SUPPLIED RECORDS Block Start
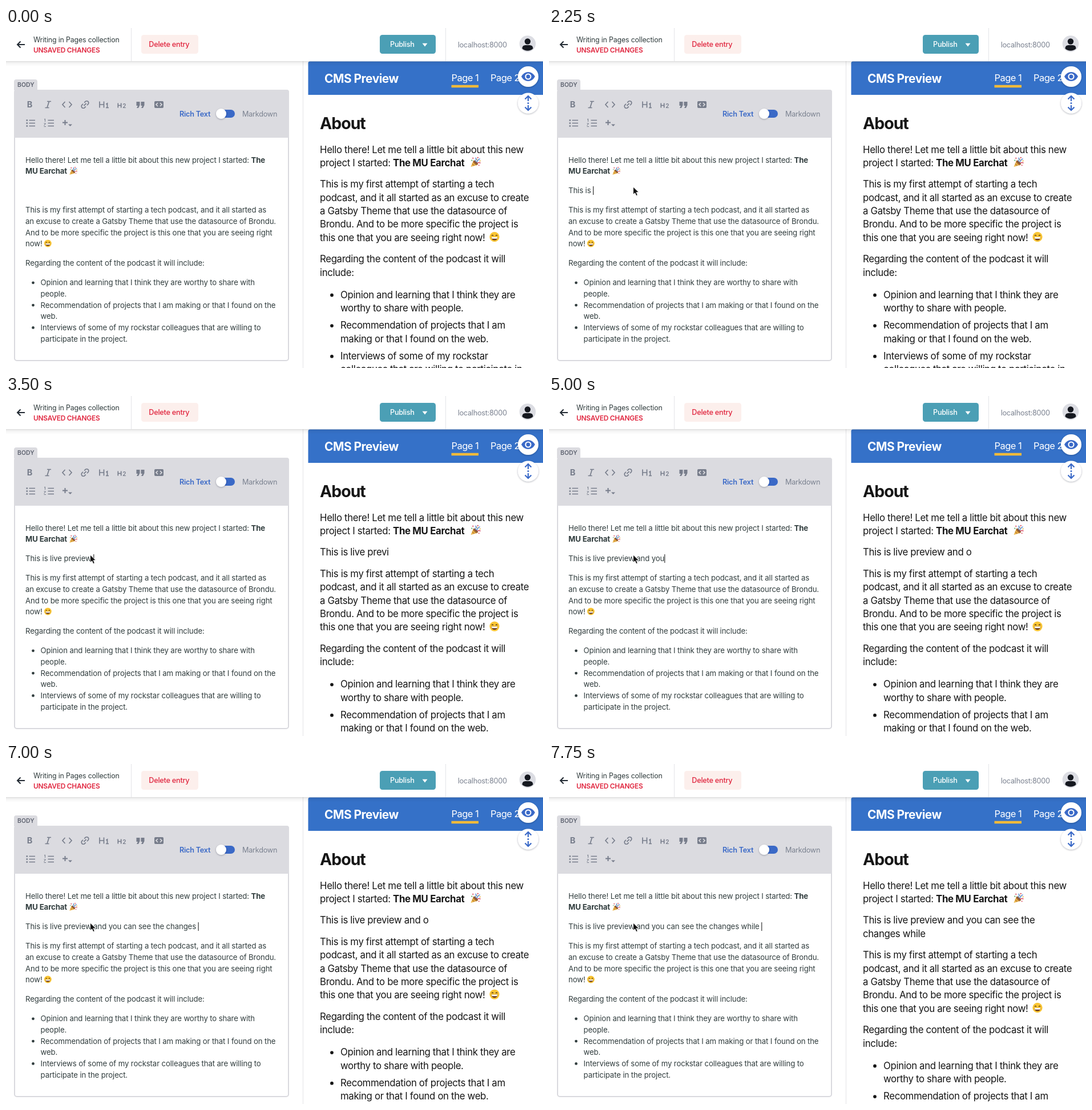
These frames come from a looping animation (941 px wide and 595 px high, 8 s). An HTML page:

```html
<!DOCTYPE html>
<html lang="en">
<head>
<meta charset="utf-8">
<title>Editor with live preview</title>
<style>
  html, body { margin: 0; width: 100%; height: 100%; overflow: hidden; background: #fff; }
  svg { display: block; }
  text { font-family: Inter, "Open Sans", sans-serif; font-optical-sizing: none; white-space: pre; }
  .b { font-weight: 700; }
  .ui { font-size: 12.7px; letter-spacing: -.02em; }
  .med { font-weight: 500; }
  .semi { font-weight: 600; }
  #edit text { font-size: 13.2px; letter-spacing: -.009em; fill: #313d3e; }
  #view text { font-size: 16.8px; letter-spacing: -.0205em; fill: #161616; }
  #view .h { font-size: 28.5px; letter-spacing: -.036em; }
  .nav { font-size: 16.5px; letter-spacing: -.034em; fill: #fff; }
  .icon { fill: none; stroke: #777d8b; stroke-width: 1.7; }
  .solid { fill: #777d8b; stroke: none; }
</style>
</head>
<body>
<svg width="941" height="595" viewBox="0 0 941 595">
  <defs>
    <linearGradient id="fade" x2="0" y2="1">
      <stop stop-color="#000" stop-opacity=".14"/>
      <stop offset=".3" stop-color="#000" stop-opacity=".05"/>
      <stop offset="1" stop-color="#000" stop-opacity="0"/>
    </linearGradient>
    <filter id="soft" x="-30%" y="-30%" width="160%" height="160%">
      <feDropShadow dx="0" dy="1" stdDeviation="1.8" flood-color="#0e1e2d" flood-opacity=".32"/>
    </filter>
    <symbol id="smile" viewBox="0 0 20 20">
      <circle cx="10" cy="10" r="9.6" fill="#f9c534"/>
      <path d="M4.5 8q1.6-3 3.2 0M12.3 8q1.6-3 3.2 0" fill="none" stroke="#5b3a17" stroke-width="1.5"/>
      <path d="M3.8 10.5h12.4q-.6 6.3-6.2 6.3t-6.2-6.3z" fill="#6b3a1c"/>
      <path d="M4.2 10.5h11.6l-.7 3H4.9z" fill="#fff"/>
    </symbol>
    <symbol id="party" viewBox="0 0 20 20">
      <path d="M1 19L6 7q6 2 8 8z" fill="#eab54a"/>
      <path d="M3.5 13l4 4M5 9.5l6.5 6.5" stroke="#b5762f" stroke-width="1.3"/>
      <ellipse cx="10" cy="11" rx="2" ry="5.3" transform="rotate(-45 10 11)" fill="#8f5a34"/>
      <path d="M9 9q3-3 1-7M12 11q1-5 6-7" fill="none" stroke="#4b83d4" stroke-width="1.5"/>
      <path d="M13 12q3-2 6 0" fill="none" stroke="#d8485c" stroke-width="1.6"/>
      <g fill="#d8485c"><circle cx="5" cy="3" r="1.2"/><circle cx="14" cy="2" r="1.2"/><circle cx="16" cy="16" r="1"/></g>
      <g fill="#e7b23c"><circle cx="18" cy="8" r="1.2"/><circle cx="12.5" cy="5.5" r="1"/></g>
      <circle cx="3" cy="7" r="1.1" fill="#59a65c"/>
    </symbol>
  </defs>

  <rect width="941" height="595" fill="#fff"/>
  <path d="M520.5 58V595" stroke="#e3e3e6"/>

  <!-- editor -->
  <path d="M14 109V94q0-4 4-4h33q4 0 4 4v15z" fill="#dbdbe0"/>
  <text x="20" y="103.4" class="semi" font-size="10.4" letter-spacing=".1" fill="#5d626f">BODY</text>
  <rect x="15" y="109" width="480" height="473" rx="4" fill="#fff" stroke="#d9d9de" stroke-width="2"/>
  <path d="M14 192V112q0-4 4-4h474q4 0 4 4v80z" fill="#dbdbe0"/>

  <g class="icon">
    <text x="36.8" y="139.3" class="b solid" font-size="14.5">B</text>
    <path d="M72 128.5h7M68.5 139.5h7M75.5 128.5l-3.5 11"/>
    <path d="M103.5 129l-4.5 5 4.5 5M110.5 129l4.5 5-4.5 5"/>
    <g transform="rotate(-45 138.5 134)">
      <path d="M137 130.7h-2.7a3.3 3.3 0 0 0 0 6.6h2.7M140 130.7h2.7a3.3 3.3 0 0 1 0 6.6h-2.7M135.5 134h6"/>
    </g>
    <path d="M164 128.5v11M171.5 128.5v11M164 134h7.5M175.5 133.5l2-1.5v7.5M175 139.5h5"/>
    <path d="M196.3 131.5v8M201.7 131.5v8M196.3 135.5h5.4"/>
    <text x="204.3" y="139.5" class="semi solid" font-size="10">2</text>
    <path class="solid" d="M228.5 129h6v6l-2.5 5h-3l2-4h-2.5zM236.5 129h6v6l-2.5 5h-3l2-4h-2.5z"/>
    <rect class="solid" x="260" y="128" width="16" height="12" rx="2"/>
    <path d="M266 131l-3 3 3 3M270 131l3 3-3 3" stroke="#dbdbe0"/>
    <path d="M40.5 161.5H51M40.5 166.5H51M40.5 171.5H51M73.5 161.5H84M73.5 166.5H84M73.5 171.5H84"/>
    <path d="M35.5 161.5h2.5M35.5 166.5h2.5M35.5 171.5h2.5" stroke-width="2.5"/>
    <path d="M67 160l1.5-1v5M66.5 167h3l-3 4M66.5 172.5h3.5" stroke-width="1"/>
    <path d="M99 165.5h9M103.5 161v9" stroke-width="2"/>
    <path class="solid" d="M109 168.5h7l-3.5 3.5z"/>
  </g>

  <text x="304" y="154.6" class="ui semi" fill="#3a69c7">Rich Text</text>
  <rect x="371" y="143" width="30" height="14" rx="7" fill="#3a69c7"/>
  <circle cx="377" cy="150" r="9" fill="#fff" filter="url(#soft)"/>
  <text x="414" y="154.6" class="ui" fill="#7b8290">Markdown</text>

  <g id="edit"></g>
  <path id="caret" d="M.5 277v15" stroke="#222" stroke-width="1.1"/>

  <!-- preview -->
  <g id="view"><g id="rest"></g></g>
  <path d="M529.5 117V61.5q0-3 3-3H941V117z" fill="#3571c8"/>
  <text x="558" y="95.7" class="b" font-size="20.9" letter-spacing="-.5" fill="#fff">CMS Preview</text>
  <text x="780.5" y="93.4" class="nav">Page 1</text>
  <text x="849" y="93.4" class="nav">Page 2</text>
  <path d="M780.5 99.8H828v4.4h-47.5z" fill="#f4ba3a"/>
  <g fill="#fff" filter="url(#soft)"><circle cx="915" cy="85" r="18"/><circle cx="915" cy="131.5" r="18"/></g>
  <g fill="#3a69c7">
    <path d="M903 85q4.5-8 12-8t12 8q-4.5 8-12 8t-12-8z"/>
    <circle cx="915" cy="85" r="5.6" fill="#fff"/>
    <circle cx="915" cy="85" r="3.5"/>
    <circle cx="915" cy="131.5" r="1.5"/>
    <path d="M909.5 124.5l5.5-5.5 5.5 5.5M915 120v8M909.5 138.5l5.5 5.5 5.5-5.5M915 143v-8" fill="none" stroke="#3a69c7" stroke-width="2.2"/>
  </g>

  <!-- top bar -->
  <path d="M0 58h941v9H0z" fill="url(#fade)"/>
  <path d="M0 0h941v58H0z" fill="#fff"/>
  <path d="M219.5 0v58M770.5 0v58" stroke="#e3e4e8"/>
  <path d="M33 29H20.5M25.5 23.5L20 29l5.5 5.5" fill="none" stroke="#222a33" stroke-width="2"/>
  <text x="48" y="25.2" font-size="12.4" letter-spacing="-.17" fill="#313d3e">Writing in Pages collection</text>
  <text x="48" y="43.1" class="semi" font-size="11.9" letter-spacing="-.22" fill="#e0263f">UNSAVED CHANGES</text>
  <rect x="237" y="12" width="100" height="33" rx="4.5" fill="#fcefec"/>
  <text x="250.3" y="33.2" class="ui med" fill="#e0263f">Delete entry</text>
  <rect x="655" y="12" width="98" height="33" rx="4.5" fill="#4b9fb5"/>
  <text x="673" y="33.2" class="ui med" fill="#fff">Publish</text>
  <path d="M729.5 26.8h9l-4.5 5.7z" fill="#fff"/>
  <text x="791.7" y="33.7" class="ui" fill="#7b8290">localhost:8000</text>
  <circle cx="914" cy="27.5" r="14.3" fill="#dcdde3"/>
  <circle cx="914" cy="23.5" r="5.2" fill="#15181f"/>
  <path d="M904.5 36q0-6 6-6h7q6 0 6 6-4 3.8-9.5 3.8t-9.5-3.8z" fill="#15181f"/>

  <path id="mouse" d="M0 0v13.5l3.1-2.9 2.2 5 2.5-1.1-2.2-4.9h4.3z" fill="#111" stroke="#fff" stroke-width=".9"/>
</svg>
<script>
const NS = 'http://www.w3.org/2000/svg';
const $ = id => document.getElementById(id);

function add(parent, tag, attrs, text) {
  const el = document.createElementNS(NS, tag);
  for (const k in attrs) el.setAttribute(k, attrs[k]);
  if (text) el.textContent = text;
  return parent.appendChild(el);
}

// Lines of text set at an even pitch.
const lines = (g, x, y, pitch, list) =>
  list.map((s, i) => add(g, 'text', { x, y: y + i * pitch }, s));
const bold = (line, s) => add(line, 'tspan', { class: 'b' }, s);
const emoji = (g, name, x, y, size) =>
  add(g, 'use', { href: '#' + name, x: x - size / 2, y: y - size / 2, width: size, height: size });

// Bulleted items of two lines each.
function bullets(g, x, y, pitch, step, dot, items) {
  items.forEach((item, i) => {
    const top = y + i * step;
    lines(g, x, top, pitch, item);
    add(g, 'circle', { cx: x - dot.gap, cy: top - dot.rise, r: dot.r, fill: dot.fill });
  });
}

const edit = $('edit'), view = $('view'), rest = $('rest');
const HELLO = 'Hello there! Let me tell a little bit about this new';

bold(lines(edit, 34, 235.8, 0, [HELLO + ' project I started: '])[0], 'The');
bold(lines(edit, 34, 255.3, 0, [''])[0], 'MU Earchat');
emoji(edit, 'party', 118, 250, 15);
const typed = lines(edit, 34, 289.4, 0, [''])[0];
lines(edit, 34, 323.4, 19.6, [
  'This is my first attempt of starting a tech podcast, and it all started as',
  'an excuse to create a Gatsby Theme that use the datasource of Brondu.',
  'And to be more specific the project is this one that you are seeing right',
  'now!'
]);
emoji(edit, 'smile', 73.3, 377, 13.5);
lines(edit, 34, 416.3, 0, ['Regarding the content of the podcast it will include:']);
bullets(edit, 60.6, 450.4, 19.6, 39.3, { gap: 13.1, rise: 4.6, r: 2.4, fill: '#313d3e' }, [
  ['Opinion and learning that I think they are worthy to share with', 'people.'],
  ['Recommendation of projects that I am making or that I found on the', 'web.'],
  ['Interviews of some of my rockstar colleagues that are willing to', 'participate in the project.']
]);

add(view, 'text', { x: 550, y: 177.3, class: 'h b' }, 'About');
const intro = lines(view, 550, 218.8, 23.4, [HELLO, 'project I started: ']);
bold(intro[1], 'The MU Earchat');
emoji(view, 'party', 823, 234.5, 19);
const live = lines(view, 550, 279.4, 23.4, ['', '']);

lines(rest, 550, 279.4, 23.3, [
  'This is my first attempt of starting a tech',
  'podcast, and it all started as an excuse to create',
  'a Gatsby Theme that use the datasource of',
  'Brondu. And to be more specific the project is',
  'this one that you are seeing right now!'
]);
emoji(rest, 'smile', 856, 365.5, 18);
lines(rest, 550, 410.2, 23.4, ['Regarding the content of the podcast it will', 'include:']);
bullets(rest, 586, 472.8, 23.4, 53.6, { gap: 15, rise: 5.3, r: 2.9, fill: '#161616' }, [
  ['Opinion and learning that I think they are', 'worthy to share with people.'],
  ['Recommendation of projects that I am', 'making or that I found on the web.'],
  ['Interviews of some of my rockstar', 'colleagues that are willing to participate in']
]);

// Start time, characters typed, characters previewed, stray letters in each.
const SENTENCE = 'This is live preview and you can see the changes while ';
const WRAP = 41;
const STEPS = [
  [0, 0, 0], [1500, 1, 0], [1750, 3, 0], [2000, 5, 0], [2250, 8, 0],
  [2500, 10, 7], [2750, 12, 7], [3000, 14, 12], [3250, 17, 12], [3500, 21, 18], [3750, 21, 20],
  [4000, 22, 20], [4250, 25, 20], [4500, 25, 20, 'o'], [4750, 25, 25, '', 'o'], [5000, 28, 25, '', 'o'],
  [5250, 29, 25, '', 'o'], [5500, 32, 25, '', 'o'], [5750, 36, 25, '', 'o'], [6000, 39, 25, '', 'o'],
  [6250, 42, 25, '', 'o'], [6500, 44, 25, '', 'o'], [6750, 47, 25, '', 'o'], [7000, 49, 25, '', 'o'],
  [7250, 51, 25, '', 'o'], [7500, 54, 50], [7750, 55, 54]
];
const MOUSE = [[0, -40, -40], [250, 270, 204], [500, 215, 297], [750, 147.5, 278]];
const LOOP = 8000;

const at = (table, t) => table.findLast(row => row[0] <= t);
let shown;

function draw(now) {
  const t = now % LOOP;
  const [, x, y] = at(MOUSE, t);
  $('mouse').setAttribute('transform', `translate(${x} ${y})`);
  $('caret').style.visibility = t < 1000 ? 'hidden' : 'visible';

  const step = at(STEPS, t);
  if (step !== shown) {
    shown = step;
    const [, n, p, slip = '', echo = ''] = step;
    typed.textContent = SENTENCE.slice(0, n) + slip;
    const end = n ? typed.getComputedTextLength() : 0;
    $('caret').setAttribute('transform', `translate(${34 + end} 0)`);
    live[0].textContent = SENTENCE.slice(0, Math.min(p, WRAP)) + echo;
    live[1].textContent = SENTENCE.slice(WRAP, p);
    const drop = p > WRAP ? 61 : p ? 37.6 : 0;
    rest.setAttribute('transform', `translate(0 ${drop})`);
  }
}

const start = performance.now();
(function tick() {
  draw(Math.max(0, performance.now() - start));
  requestAnimationFrame(tick);
})();
</script>
</body>
</html>
```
SUPPLIED RECORDS Block End
EXERCISE PROMPT –
Could you work out how many lines in the material contain "none"? Reply with only that number.

OUTPUT FOR THIS TASK –
8